**WORK TO BE COMPLETED:**
Pull out every line below that holds the word "hash".

(Saved entries)
····················

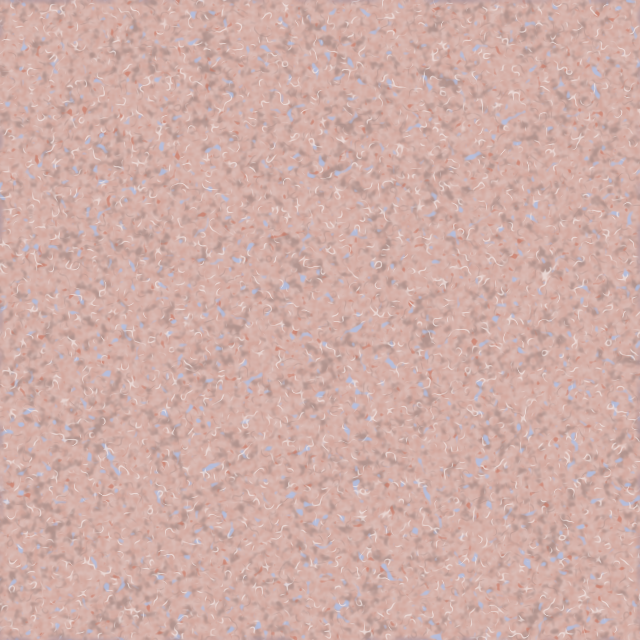
Reproduce this texture procedurally as a WebGL 1 fragment shader.

```glsl
precision highp float;
uniform vec2 u_resolution;

const vec3 ROSE   = vec3(0.83, 0.66, 0.62);
const vec3 PALE   = vec3(0.855, 0.735, 0.71);
const vec3 UMBER  = vec3(0.66, 0.55, 0.53);
const vec3 BLUE   = vec3(0.69, 0.75, 0.89);
const vec3 RUST   = vec3(0.79, 0.46, 0.38);
const vec3 WHITE  = vec3(0.94, 0.89, 0.88);
const vec3 BORDER = vec3(0.66, 0.58, 0.62);

float hash(vec2 p) {
  vec3 q = fract(vec3(p.xyx) * 0.1031);
  q += dot(q, q.yzx + 33.33);
  return fract((q.x + q.y) * q.z);
}

// Dot product of a random unit gradient with the offset from its corner
float corner(vec2 cell, vec2 offset) {
  float angle = 6.2832 * hash(cell);
  return dot(vec2(cos(angle), sin(angle)), offset);
}

float gradientNoise(vec2 p) {
  vec2 i = floor(p);
  vec2 f = p - i;
  vec2 w = f * f * f * (f * (f * 6.0 - 15.0) + 10.0);
  vec2 e = vec2(1.0, 0.0);
  float low  = mix(corner(i, f), corner(i + e, f - e), w.x);
  float high = mix(corner(i + e.yx, f - e.yx), corner(i + e.xx, f - e.xx), w.x);
  return mix(low, high, w.y);
}

// Noise at a given number of cells per canvas, turned and shifted by seed
float layer(vec2 uv, float cells, float seed) {
  float c = cos(seed);
  float s = sin(seed);
  return gradientNoise(mat2(c, s, -s, c) * uv * cells + 150.0 + seed * 37.0);
}

// Thin winding lines along the zero level of a noise layer
float veins(vec2 uv, float cells, float width, float seed) {
  float line = 1.0 - smoothstep(0.0, width, abs(layer(uv, cells, seed)));
  return line * smoothstep(0.05, 0.4, layer(uv, cells * 0.8, seed + 1.3));
}

// Small blots that gather in loose clusters
float specks(vec2 uv, float cells, float low, float high, float seed) {
  float field = layer(uv, cells, seed) + 0.35 * layer(uv, cells * 0.28, seed + 2.1);
  return smoothstep(low, high, field);
}

float mottling(vec2 uv) {
  float field = layer(uv, 62.0, 0.4) + 0.5 * layer(uv, 125.0, 1.1)
              + 0.5 * layer(uv, 14.0, 2.3);
  return smoothstep(-0.05, 0.75, field);
}

void main() {
  vec2 uv = gl_FragCoord.xy / u_resolution;

  // Pink ground with soft brown clouding
  float warmth = 0.5 + 0.9 * layer(uv, 80.0, 3.2) + 0.5 * layer(uv, 150.0, 4.7);
  vec3 color = mix(ROSE, PALE, clamp(warmth, 0.0, 1.0));
  color = mix(color, UMBER, 0.8 * mottling(uv));
  color = mix(color, UMBER, 0.35 * veins(uv, 66.0, 0.16, 5.3));

  // Coloured flecks and pale threads
  color = mix(color, RUST, 0.65 * specks(uv, 92.0, 0.36, 0.68, 6.1));
  color = mix(color, BLUE, 0.85 * specks(uv, 74.0, 0.28, 0.6, 7.4));
  color = mix(color, WHITE, 0.75 * veins(uv, 72.0, 0.15, 8.6));

  // Faint patchy dusk along the rim
  vec2 inset = min(uv, 1.0 - uv);
  float rim = 1.0 - smoothstep(0.0, 0.009, min(inset.x, inset.y));
  float patches = smoothstep(-0.1, 0.4, layer(uv, 22.0, 9.5));
  color = mix(color, BORDER, 0.6 * rim * patches);

  gl_FragColor = vec4(color, 1.0);
}
```
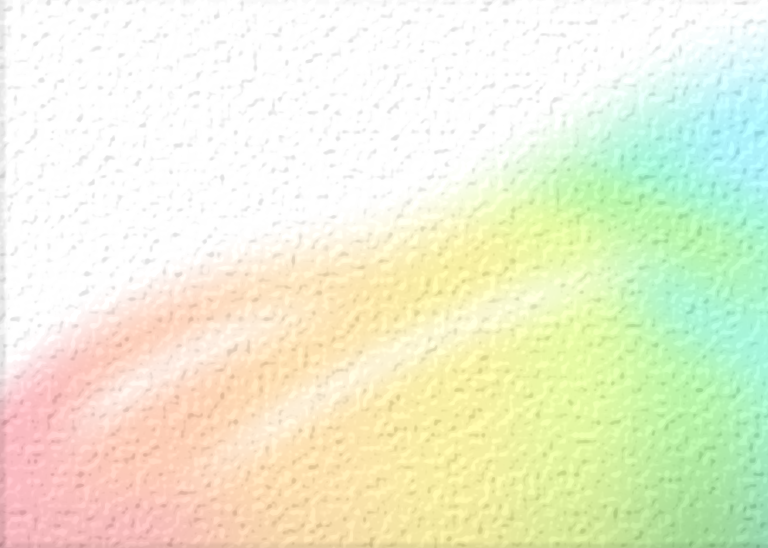
This background is drawn by a Shadertoy shader. Its source:

```glsl
// A soft pastel rainbow veil sweeping up over white embossed paper.
// A colour ramp runs left to right under a curved edge, crossed by glowing
// streaks; slopes of smooth noise give the paper its raised grain.

const vec3 PAPER = vec3(0.996);
const vec3 PINK = vec3(0.98, 0.73, 0.76);
const vec3 SALMON = vec3(0.99, 0.80, 0.71);
const vec3 PEACH = vec3(0.99, 0.88, 0.68);
const vec3 YELLOW = vec3(0.97, 0.94, 0.64);
const vec3 LIME = vec3(0.90, 0.98, 0.64);
const vec3 GREEN = vec3(0.72, 0.96, 0.66);
const vec3 AQUA = vec3(0.64, 0.96, 0.84);
const vec3 SKY = vec3(0.68, 0.95, 0.98);

float hash(vec2 p) {
    vec3 q = fract(vec3(p.xyx) * 0.1031);
    q += dot(q, q.yzx + 33.33);
    return fract((q.x + q.y) * q.z);
}

float noise(vec2 p) {
    vec2 cell = floor(p), f = fract(p);
    f = f * f * (3.0 - 2.0 * f);
    return mix(mix(hash(cell), hash(cell + vec2(1, 0)), f.x),
               mix(hash(cell + vec2(0, 1)), hash(cell + vec2(1, 1)), f.x), f.y);
}

// Pastel spectrum along s
vec3 spectrum(float s) {
    vec3 c = mix(PINK, SALMON, smoothstep(0.0, 0.20, s));
    c = mix(c, PEACH, smoothstep(0.18, 0.43, s));
    c = mix(c, YELLOW, smoothstep(0.40, 0.61, s));
    c = mix(c, LIME, smoothstep(0.60, 0.76, s));
    c = mix(c, GREEN, smoothstep(0.74, 0.92, s));
    c = mix(c, AQUA, smoothstep(0.90, 1.06, s));
    return mix(c, SKY, smoothstep(1.03, 1.18, s));
}

// Height of the veil's upper edge
float veilEdge(float x) {
    return 0.28 + 0.32 * (1.0 - exp(-x / 0.26)) + 0.30 * smoothstep(0.45, 1.05, x);
}

float bell(float d, float width) {
    return exp(-d * d / (2.0 * width * width));
}

// Parabolic band from start, faded in and out over the x ranges in fade
float streak(vec2 p, vec2 start, float slope, float bend, float width, vec4 fade) {
    float t = p.x - start.x;
    float y = start.y + t * (slope - bend * t);
    return bell(p.y - y, width) * smoothstep(fade.x, fade.y, p.x)
         * (1.0 - smoothstep(fade.z, fade.w, p.x));
}

vec3 veil(vec2 p) {
    vec3 c = spectrum(p.x + 0.22 * smoothstep(0.53, 0.74, p.y));
    // Tinted glows
    c = mix(c, PINK, 0.7 * bell(length((p - vec2(0.16, 0.03)) / vec2(1.5, 1.0)), 0.055));
    c = mix(c, AQUA + vec3(0.0, 0.0, 0.05),
            0.75 * streak(p, vec2(0.846, 0.47), -0.71, 0.0, 0.06, vec4(0.74, 0.92, 1.2, 1.4)));
    // White highlights
    c = mix(c, PAPER, 0.6 * streak(p, vec2(0.117, 0.243), 0.984, 1.11, 0.036,
                                   vec4(0.05, 0.17, 0.28, 0.50)));
    c = mix(c, PAPER, 0.5 * streak(p, vec2(0.286, 0.161), 0.98, 0.638, 0.034,
                                   vec4(0.20, 0.38, 0.68, 0.90)));
    // Muted lower right corner
    return c * (1.0 - 0.10 * (1.0 - smoothstep(0.0, 0.32, p.y)) * smoothstep(0.5, 1.0, p.x));
}

float grainHeight(vec2 p) {
    return 0.7 * noise(p) + 0.3 * noise(p * 1.9 + 17.0);
}

// Relief lit from the upper left: strong shadows, faint highlights
float emboss(vec2 p) {
    vec2 lightStep = vec2(-0.25, 0.30);
    float slope = grainHeight(p + lightStep) - grainHeight(p - lightStep);
    return 0.05 * smoothstep(0.0, 0.35, -slope) - 0.10 * smoothstep(0.12, 0.55, slope);
}

// Darkening within width of a border
float rim(float d, float width, float depth) {
    return 1.0 - depth * (1.0 - smoothstep(0.3 * width, width, d));
}

void mainImage(out vec4 fragColor, in vec2 fragCoord) {
    vec2 uv = fragCoord / iResolution.xy;
    vec2 paper = fragCoord / iResolution.y;

    float softness = mix(0.075, 0.125, smoothstep(0.2, 0.9, uv.x));
    float cover = smoothstep(-softness, softness, veilEdge(uv.x) - uv.y);
    vec3 color = mix(PAPER, veil(uv), cover);

    // Paper grain and bevelled borders
    color += emboss(paper * 85.0);
    color *= rim(uv.x, 0.011, 0.09) * rim(uv.y, 0.014, 0.07);
    color *= rim(1.0 - uv.y, 0.012, 0.02) * rim(uv.y, 0.12, 0.02);

    fragColor = vec4(clamp(color, 0.0, 1.0), 1.0);
}
```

····················

**ANSWER BOX:**
float hash(vec2 p) {
  float angle = 6.2832 * hash(cell);
float hash(vec2 p) {
    return mix(mix(hash(cell), hash(cell + vec2(1, 0)), f.x),
               mix(hash(cell + vec2(0, 1)), hash(cell + vec2(1, 1)), f.x), f.y);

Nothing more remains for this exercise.